Cultural Detective: Deaf Culture Value Lens

Cultural Detective: Deaf Culture Value Lens

Tom and I are proud to be among the distinguished authors in the Cultural Detective series, which provides online tools to develop intercultural sensitivity and includes over 50 culture-specific packages from Argentina to New Zealand. In Cultural Detective: Deaf Culture, a “Value Lens” illustrates the values important in Deaf Culture, including Collaboration, Shared Information, Straight Talk and Group Orientation. Then through several critical incident stories we see how a clash of value can lead to misunderstandings. Strategies for bridging these gaps are taught.

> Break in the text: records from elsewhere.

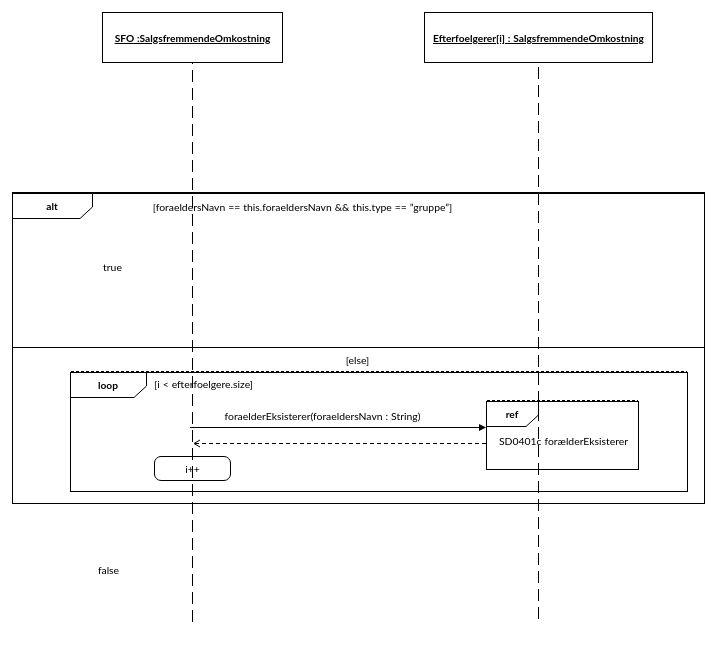
<!DOCTYPE html>
<html lang="da">
<head>
<meta charset="utf-8">
<title>Sekvensdiagram: forælderEksisterer</title>
<style>
:root { --ink: #000; --paper: #fff; }
* { box-sizing: border-box; }
html, body { margin: 0; }
body { width: 718px; height: 659px; overflow: hidden; background: var(--paper); }
.diagram {
  position: relative; width: 718px; height: 659px; overflow: hidden;
  color: var(--ink); font: 10.4px/14px Lato, "Open Sans", sans-serif; word-spacing: .3px;
}
.box, .label, .lines { position: absolute; }
.box { border: 1px solid var(--ink); }
.lifeline-head {
  display: flex; justify-content: center; align-items: center;
  top: 12px; height: 51px; font-size: 10.2px; font-weight: 700;
  text-decoration: underline; white-space: nowrap;
}
.head-sfo { left: 102px; width: 181px; }
.head-successor { left: 424px; width: 229px; }
.alt { left: 12px; top: 192px; width: 693px; height: 312px; border-top-width: 2px; }
.loop { left: 70px; top: 372px; width: 618px; height: 120px; }
.ref { left: 486px; top: 401px; width: 153px; height: 69px; }
.action {
  left: 154px; top: 456px; width: 77px; height: 25px; border-radius: 7px;
  display: flex; justify-content: center; align-items: center;
}
.label { transform: translate(-50%, -50%); white-space: nowrap; }
.operator { font-weight: 700; font-size: 10.2px; }
.lines { left: 0; top: 0; fill: none; stroke: var(--ink); }
.lines .solid { fill: var(--ink); }
</style>
</head>
<body>
<main class="diagram">
  <div class="box lifeline-head head-sfo">SFO :SalgsfremmendeOmkostning</div>
  <div class="box lifeline-head head-successor">Efterfoelgerer[i] : SalgsfremmendeOmkostning</div>

  <section class="box alt" aria-label="alt"></section>
  <section class="box loop" aria-label="loop"></section>
  <section class="box ref" aria-label="ref"></section>
  <div class="box action">i++</div>

  <span class="label operator" style="left:52px;top:206px">alt</span>
  <span class="label" style="left:302.5px;top:207px">[foraeldersNavn == this.foraeldersNavn &amp;&amp; this.type == ”gruppe”]</span>
  <span class="label" style="left:112.5px;top:267px">true</span>
  <span class="label" style="left:357.5px;top:360px">[else]</span>
  <span class="label operator" style="left:108px;top:385px">loop</span>
  <span class="label" style="left:203.5px;top:384px">[i &lt; efterfoelgere.size]</span>
  <span class="label" style="left:322.5px;top:416px">foraelderEksisterer(foraeldersNavn : String)</span>
  <span class="label operator" style="left:512px;top:414px">ref</span>
  <span class="label" style="left:563.5px;top:441px">SD0401c forælderEksisterer</span>
  <span class="label" style="left:108.5px;top:570px">false</span>

  <svg class="lines" width="718" height="659" viewBox="0 0 718 659" aria-hidden="true">
    <g class="lifelines" stroke-dasharray="12 6">
      <path d="M192.5 63V623" stroke-dashoffset="11"/>
      <path d="M538.5 67V619"/>
    </g>
    <path class="else-divider" d="M12 347.5H705"/>
    <g class="operator-tabs">
      <path d="M13 218.5H80L92.5 207V193"/>
      <path d="M71 397.5H134L146.5 386V373"/>
      <path d="M487 426.5H526L538.5 415V402"/>
    </g>
    <g class="frame-edges" stroke-dasharray="3 2">
      <path d="M71 371.5H687"/>
      <path d="M487 400.5H638"/>
    </g>
    <g class="call">
      <path d="M190 427.5H480"/>
      <polygon class="solid" points="479,424 486,427.5 479,431" stroke="none"/>
    </g>
    <g class="reply">
      <path d="M486 443.5H194" stroke-dasharray="4 3"/>
      <path d="M200 440L194 443.5L200 447"/>
    </g>
  </svg>
</main>
</body>
</html>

A recent post on Cultural Detective’s blog highlighted issues in Deaf Culture in the wake of the controversy about ASL interpreter Lydia Callis. Read the blog post here. What do you think about the post-Hurricane Sandy comedy shows poking fun at the expressive interpretation of Ms. Callis?